Super Signs: Taking Your Brand to the Ultimate Level Sam & Nan Hua LID Publishing

Few things divide East and West more than the disparity in the recognition of our business heroes. Twice now I’ve been humbled by the sheer scale of Chinese people’s patriotic enthusiasm for their business leaders – first at the British Museum in London, when I found myself holding back the crowds determined to get a glimpse of my publisher’s one-time client Wang Jianlin, the Wanda boss; latterly at University College London (UCL), where scores of ultrabright young things of Chinese origin eagerly packed a lecture theatre for Sam Hua to share his wisdom. Neither Wang nor Hua are household names in the West: both are huge out East. Hua and his younger brother Nan combine to make Hua&Hua, the marketing and branding agency that has transformed the fortunes of some of the biggest brands in China. On that warm autumn night at UCL, Hua talked – in English, practised over 20 hours of private rehearsal – about his ethos, as outlined superbly in his latest book Super Signs. There was some of the customary marketing credo, of course: repetition is good, maintain message discipline, keep it simple. Yet in this last mantra the Hua brothers have something quite special: the concept of a super sign. Super signs say something profound and convene a multitude of ideas in a single icon.

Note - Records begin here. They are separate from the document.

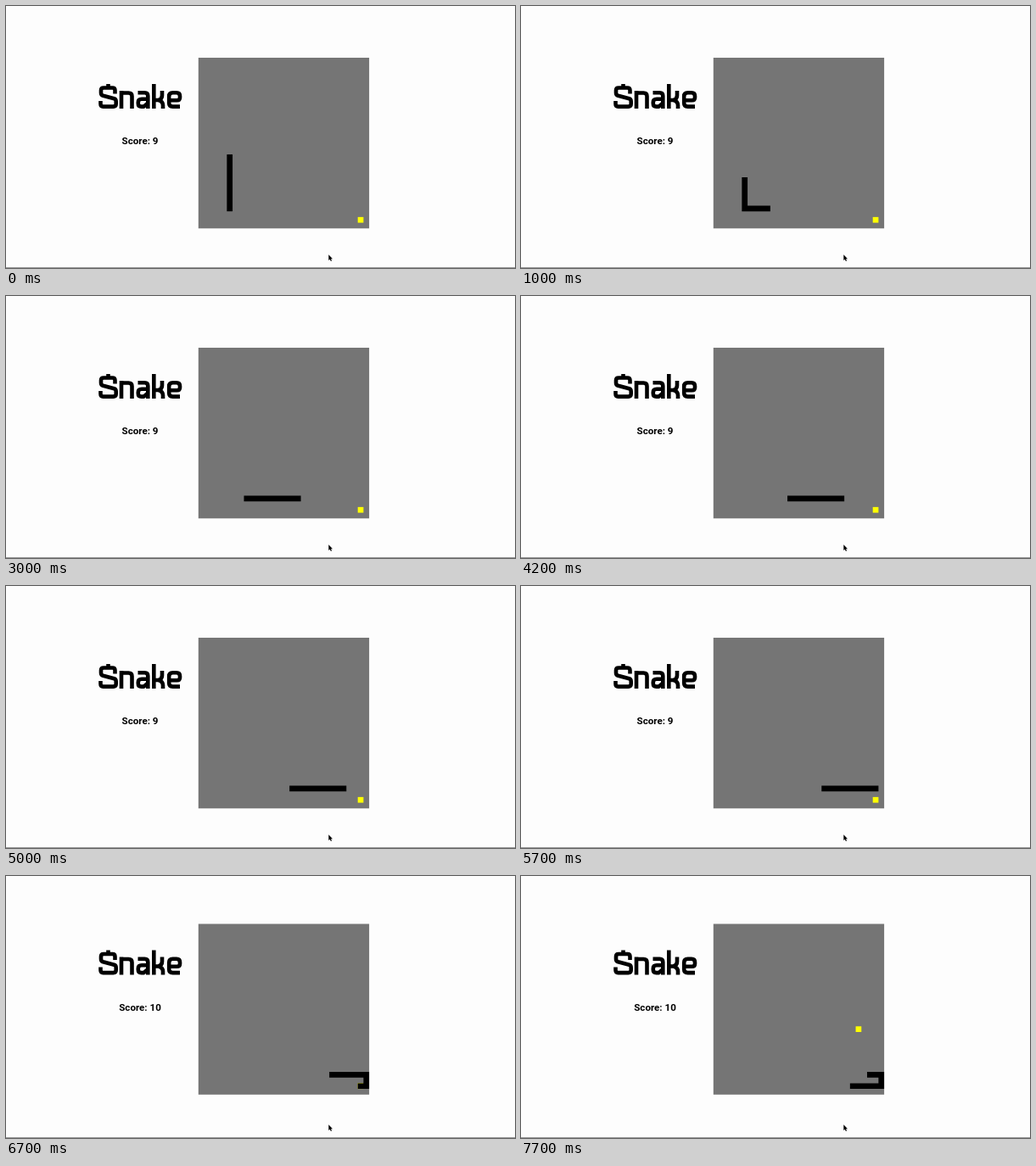
Write an HTML page that moves like this. It is 600 px wide and 309 px high and loops after 8 s.

```html
<!DOCTYPE html>
<html lang="en">
<head>
<meta charset="utf-8">
<title>Snake</title>
<style>
  html, body { margin: 0; width: 100%; height: 100%; overflow: hidden; background: #fdfdfd; }
  svg { display: block; width: 600px; height: 309px; }
  #score { font: 700 11.6px Roboto, sans-serif; text-anchor: middle; }
  .line { fill: none; stroke: #000; }
</style>
</head>
<body>
<svg viewBox="0 0 600 309">
  <rect width="600" height="309" fill="#fdfdfd"/>
  <g id="page">
    <g class="line" stroke-width="4.6" stroke-linejoin="round" role="img" aria-label="Snake">
      <path d="M128.5 103.5V99.5Q128.5 96.5 125.5 96.5H115Q112 96.5 112 99.5V102.5Q112 105 114.500 105.800L127.500 109.200Q129.700 110 129.700 112.500V115.500Q129.700 118.600 126.500 118.600H114.500Q111.500 118.600 111.500 115.500V112M120.500 92V97"/>
      <path d="M136 121V100M136 102.500H144.500Q148.500 102.500 148.500 106.500V121"/>
      <path d="M155.500 102.200H163.500Q167.300 102.200 167.300 106V121M167.300 109.800H160Q155.800 109.800 155.800 113.500V115Q155.800 118.600 159.500 118.600H162.500L167.300 114.500"/>
      <path d="M174.300 92V121M174.500 111H179.500Q184 110 184 105.500V100M179.500 111Q185 112.500 185 117V121"/>
      <path d="M205 118.600H196.500Q192.200 118.600 192.200 114.500V106.500Q192.200 102.300 196.500 102.300H201Q205 102.300 205 106.300V108Q205 111.300 201.500 111.300H192.500"/>
    </g>
    <text id="score" x="158" y="163"></text>
    <g transform="translate(226.800 61)">
      <rect width="201.300" height="201.300" fill="#757575"/>
      <rect id="food" width="6.710" height="6.710" fill="#ff0"/>
      <polyline id="snake" class="line" stroke-width="6.710" stroke-linecap="square" stroke-linejoin="miter"/>
    </g>
  </g>
  <rect y="308" width="600" height="1" fill="#999"/>
  <path d="M380.300 293.300V300L381.800 298.700L382.900 301L384 300.500L383 298.300H385Z" fill="#000" stroke="#fff" stroke-width=".5" paint-order="stroke"/>
</svg>
<script>
  const LOOP = 8000, CELL = 6.71, LENGTH = 10, EAT = 27;
  const $ = id => document.getElementById(id);
  const page = $('page'), score = $('score'), food = $('food'), snake = $('snake');

  // Ticks alternate between 200 and 300 ms, apart from the slower start.
  function tickAt(t) {
    if (t < 1000) return (t >= 200) + (t >= 400) + (t >= 700);
    return 2 * Math.floor(t / 500) + (t % 500 >= 200);
  }

  // Grid cell the head occupies at a tick: down, right, down, left.
  function cellAt(n) {
    if (n <= 0) return [5, 26 + n];
    if (n <= 24) return [5 + n, 26];
    if (n <= 26) return [29, n + 2];
    return [55 - n, 28];
  }

  function draw(t) {
    const n = tickAt(t);
    const points = [];
    for (let i = n - LENGTH + 1; i <= n; i++) {
      // A half-width square cap fills out the end cells.
      points.push(cellAt(i).map(v => ((v + 0.5) * CELL).toFixed(2)).join());
    }
    snake.setAttribute('points', points.join(' '));

    const [col, row] = n > EAT ? [25, 18] : [28, 28];
    food.setAttribute('x', col * CELL);
    food.setAttribute('y', row * CELL);
    score.textContent = 'Score: ' + (n >= EAT ? 10 : 9);
    page.setAttribute('transform', `translate(0 ${t >= 6000 ? -4.5 : 0})`);
  }

  const start = performance.now();
  function frame() {
    draw((performance.now() - start) % LOOP);
    requestAnimationFrame(frame);
  }
  frame();
</script>
</body>
</html>
```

Super signs say something profound and convene a multitude of ideas in a single icon

Britishness is boiled down into a red bus or post box. Francophilia is awakened by wooden shutters. Super signs can be remarkably mundane: pedestrian crossings saying ‘Walk/ Don’t Walk’ channel the dynamic essence of urban America. In a particularly brilliant campaign, the two Messrs Hua reinvigorated the soy sauce brand Chubang by plastering all its labelling and merchandise with the green chequered pattern found on restaurant tablecloths across China. The imagery provided an instant, visceral recall of good times, good food, and good company. “It even caused some consumers to salivate,” Hua told the UCL audience. Certainly, it whetted the appetite: the book left me wondering how many more super signs are lurking about our lives, just waiting for clever marketers to sniff them out. The keys to commercial success are often right under your nose. Ben Walker is editor-at-large of Dialogue


Struggling to focus? Forest could help, writes Perry Timms Are you a smartphone addict? The average user checks their phone 63 times a day; 86% of us will check a phone whilst with family and friends. Only 30% of us claim to have successfully made changes to control our usage. So how about an app that helps boost your productivity by improving your focus, penalizing excessive checking, and creating a sense of achievement? Forest is that app. It adopts the Pomodoro Technique, using a timer to break work into regular intervals, which helps users commit to focusing on other tasks and stay away from all the Dialogue Q1 2020

distractions offered by a phone. The key to this approach is that it helps reinforce sustained periods of focus while also creating regular breaks, which help ensure that you can complete your work efficiently. The twist is that Forest creates a virtual tree that grows as time passes: if you touch the phone before the task session is complete, the tree dies. Sustained concentration is rewarded by seeing your very own forest grow. What’s more, you can turn that into real-world growth: the Forest team partners with a tree-planting organization,

Trees for the Future, to plant real trees when users spend the virtual coins they have earned in the app. Productivity enhancement, a cure for smartphone addiction and a contribution to planting real trees? Forest is a ‘triple bottom line’ app if ever there was one.

— www.forestapp.cc — Perry Timms is an independent HR/OD practitioner and CIPD adviser on social media and engagement. Follow him on Twitter @PerryTimms